The doctor will then do a transvaginal ultrasound to ensure that the follicle is of the appropriate size and determine whether ovulation has already started. The doctor will then proceed to use a duck beak clamp to open your cervix, and then push a thin flexible tube through your cervix into your uterus and syringe the prepared sperm directly into your uterus. This marks the end of the procedure. The procedure itself is quick and painless; however, you may feel some cramping after the procedure due to irritation from the catheter or clamp. 

Practical pointers

  1. Prior to the IUI procedure, it is recommended to drink lots of water so that you have a full bladder. This may help the doctor guide and angle the catheter into the uterus. 

Real women say…

“I really didn’t know what to expect at the IUI procedure. It ended up being much like a pap smear. And it was really fast”

"I kind of remember being asked to keep my legs in the air in stirrups for a while after IUI. My personal tip would be to try to ignore the full bladder and  think of pleasant things, or ask for a urine catheter."

 

Stage 3 : After the IUI

Your doctor may or may not start you on medication such as progesterone to help improve the chances of implantation, depending on whether he/she feels that you require it. 

You may also be requested to come in for a blood test seven days after the insemination to monitor your progesterone levels. If your progesterone levels are low, you may be given more progesterone (via injections or tablets).

 Practical pointers

  • Try not to be too stressed after your procedure. Keeping yourself busy to take your mind off things will be beneficial, as stress can affect hormones, leading to reduced blood flow to the uterus and endometrial lining, thus making it less receptive for the embryo to implant.

  • Avoid strenuous exercise after your IUI, as it can cause premature cramping, which can prevent implantation. Low impact exercises such as walking, yoga, and light aerobics are generally acceptable. 

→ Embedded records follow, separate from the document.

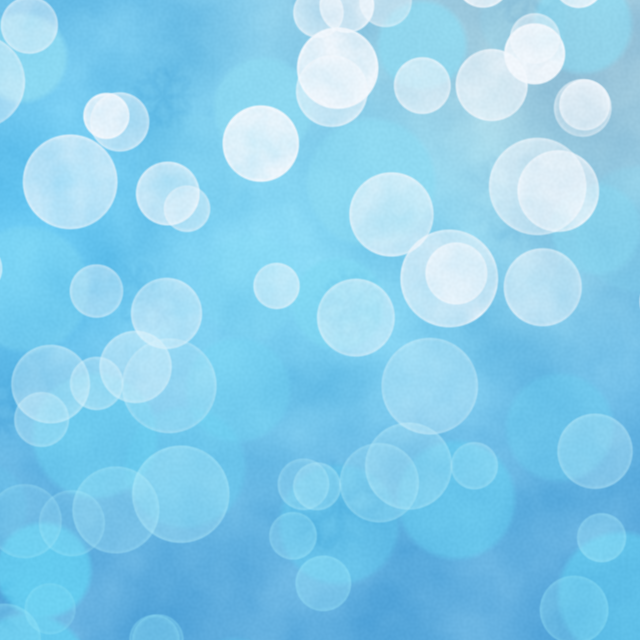
A three.js fragment shader for this background:

```glsl
#define HAZE_COUNT 24
#define BUBBLE_COUNT 60
#define FLAKE_COUNT 9
#define HAZE_SOFTNESS 0.007
#define BUBBLE_SOFTNESS 0.0022
#define RIM_WIDTH 0.007
#define CLUSTER_SPREAD 0.24
#define MOTTLE 0.11
#define GRAIN 0.018
#define DEEP_BLUE vec3(0.35, 0.66, 0.86)
#define SKY_BLUE vec3(0.43, 0.75, 0.91)
#define SILVER vec3(0.64, 0.78, 0.85)

varying vec2 vUv;

vec2 hash2(vec2 p) {
  vec3 q = fract(p.xyx * vec3(0.1031, 0.1030, 0.0973));
  q += dot(q, q.yzx + 33.33);
  return fract((q.xx + q.yz) * q.zy);
}

float gradientDot(vec2 cell, vec2 corner, vec2 f) {
  float angle = 6.2832 * hash2(cell + corner).x;
  return dot(vec2(cos(angle), sin(angle)), f - corner);
}

float gradientNoise(vec2 p) {
  vec2 i = floor(p), f = fract(p);
  vec2 w = f * f * f * (f * (f * 6.0 - 15.0) + 10.0);
  vec2 e = vec2(1.0, 0.0);
  return mix(mix(gradientDot(i, e.yy, f), gradientDot(i, e.xy, f), w.x),
             mix(gradientDot(i, e.yx, f), gradientDot(i, e.xx, f), w.x), w.y);
}

float fbm(vec2 p) {
  float sum = 0.0, amp = 1.0;
  for (int i = 0; i < 4; i++) {
    sum += amp * gradientNoise(p);
    p = mat2(1.6, 1.2, -1.2, 1.6) * p + 7.3;
    amp *= 0.5;
  }
  return sum;
}

// Evenly spread points, slightly overshooting the canvas
vec2 spread(float n) {
  return fract(vec2(0.7549, 0.5698) * n + vec2(0.31, 0.17)) * 1.12 - 0.06;
}

float disc(float d, float radius, float softness) {
  return 1.0 - smoothstep(-softness, softness, d - radius);
}

// Blurred six-armed flake with one pair of twigs on each arm
float flake(vec2 p, float size) {
  float sector = 1.0472;
  float angle = mod(atan(p.y, p.x) + 0.5 * sector, sector) - 0.5 * sector;
  vec2 q = length(p) * vec2(cos(angle), abs(sin(angle))) / size;
  float arm = q.y;
  float along = clamp(dot(q - vec2(0.5, 0.0), vec2(0.5, 0.866)), 0.0, 0.35);
  float twig = length(q - vec2(0.5, 0.0) - along * vec2(0.5, 0.866));
  return (1.0 - smoothstep(0.0, 0.16, min(arm, twig)))
       * (1.0 - smoothstep(0.6, 1.1, length(q)));
}

vec3 backdrop(vec2 uv, float mottle) {
  vec3 col = mix(DEEP_BLUE, SKY_BLUE, smoothstep(0.05, 0.75, uv.y));
  float silver = 1.0 - smoothstep(0.05, 0.55, length((uv - vec2(0.82, 0.9)) * vec2(0.85, 1.0)));
  col = mix(col, SILVER, silver);
  vec2 glow = (uv - vec2(0.48, 0.6)) * vec2(2.5, 2.9);
  col = mix(col, vec3(0.53, 0.86, 0.97), 0.8 * exp(-dot(glow, glow)));
  vec2 leftGlow = (uv - vec2(0.03, 0.63)) * vec2(5.0, 4.0);
  col = mix(col, vec3(0.36, 0.77, 0.95), 0.7 * exp(-dot(leftGlow, leftGlow)));
  return col + mottle * MOTTLE * vec3(1.0, 0.7, 0.4);
}

void main() {
  vec2 uv = vUv;
  float mottle = fbm(uv * 6.0);
  float cloud = fbm(uv * 13.0 + 20.0);
  vec3 col = backdrop(uv, mottle);

  // Large blurred cyan discs
  for (int i = 0; i < HAZE_COUNT; i++) {
    float n = float(i);
    vec2 h = hash2(vec2(n, 5.0));
    vec2 center = spread(n + 3.0) + (hash2(vec2(n, 9.0)) - 0.5) * 0.2;
    float radius = mix(0.065, 0.1, h.x);
    vec3 tint = mix(vec3(0.39, 0.82, 0.95), vec3(0.56, 0.86, 0.95), smoothstep(0.1, 0.8, center.y));
    float alpha = mix(0.15, 0.75, h.y) * (1.0 + 0.25 * mottle);
    col = mix(col, tint, alpha * disc(length(uv - center), radius, HAZE_SOFTNESS));
  }

  // Faint dark flakes
  for (int i = 0; i < FLAKE_COUNT; i++) {
    float n = float(i);
    vec2 h = hash2(vec2(n, 31.0));
    vec2 p = uv - spread(n + 40.0);
    p = mat2(cos(h.x), sin(h.x), -sin(h.x), cos(h.x)) * p;
    col -= flake(p, mix(0.06, 0.1, h.y)) * (0.5 + 0.5 * cloud) * vec3(0.06, 0.045, 0.025);
  }

  // Crisp pale bubbles in loose pairs, whiter towards the top
  for (int i = 0; i < BUBBLE_COUNT; i++) {
    float n = float(i);
    vec2 h = hash2(vec2(n, 17.0));
    vec2 center = spread(floor(n * 0.5)) + (hash2(vec2(n, 23.0)) - 0.5) * CLUSTER_SPREAD;
    center.y = pow(max(center.y, 0.0), 0.85);
    float radius = mix(0.036, 0.077, h.x * h.x);
    float d = length(uv - center);
    float body = disc(d, radius, BUBBLE_SOFTNESS);
    float rim = smoothstep(radius - RIM_WIDTH, radius, d);
    vec3 tint = mix(vec3(0.60, 0.91, 0.98), vec3(0.95, 0.97, 0.99), smoothstep(0.0, 0.6, center.y));
    float alpha = mix(0.22, 0.64, smoothstep(0.05, 0.95, center.y)) * mix(0.65, 1.35, h.y);
    alpha *= 0.9 + 0.12 * d / radius + 0.35 * cloud;
    col = mix(col, tint, body * clamp(alpha + 0.16 * rim, 0.0, 0.95));
  }

  col += GRAIN * gradientNoise(uv * 170.0);
  gl_FragColor = vec4(clamp(col, 0.0, 1.0), 1.0);
}
```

  • You and your husband should continue taking your prenatal vitamins to ensure that both of you remain in optimal health, and that you are receiving the necessary nutrients to support a healthy pregnancy.

 Real women say…

“During and after my first IUI, I stressed about every detail, I read everything I could regarding symptoms and could not take my mind off anything but the IUI. My IUI ended up failing after I got my period 1 week earlier then it was supposed to. I’m pretty sure it was because of the stress. Next time round, I’m going to try to relax more”

 

Stage 4 : Pregnancy Test

Around 2 weeks after the IUI procedure, you will be asked to return to the clinic to get a blood test to check for whether the IUI has been successful. Results are usually out a few hours after the test. If you are successful, you will be given a follow-up appointment with your doctor to monitor the progress of your pregnancy. If you are not successful, you will be given the choice to stop your fertility treatment here, continue with another IUI, or proceed to IVF. 

 Practical pointers

  1. As the trigger shot that you take prior to the IUI procedure contains HCG, which is the same hormone that is in your body during pregnancy, some women may experience positive results on their home pregnancy tests even though they are not really pregnant. It is preferable to wait until at least 14 days after the IUI procedure for an accurate pregnancy test so that the HCG from the trigger shot will no longer be in your body. 

Real women say…

“After my st IUI, I was extremely hopeful thinking that my IUI would definitely be successful, I tested with home pregnancy kits every day at home, and every time it showed a negative, I was upset. My period finally came a day before the scheduled pregnancy blood test, I was devastated. However, we still decided to try IUI again”

“At the start of our fertility appointments, our doctor told us that if our IUI was to fail 2 times, to then proceed to IVF. We have now failed 2 IUIs, and will be starting our IVF Journey”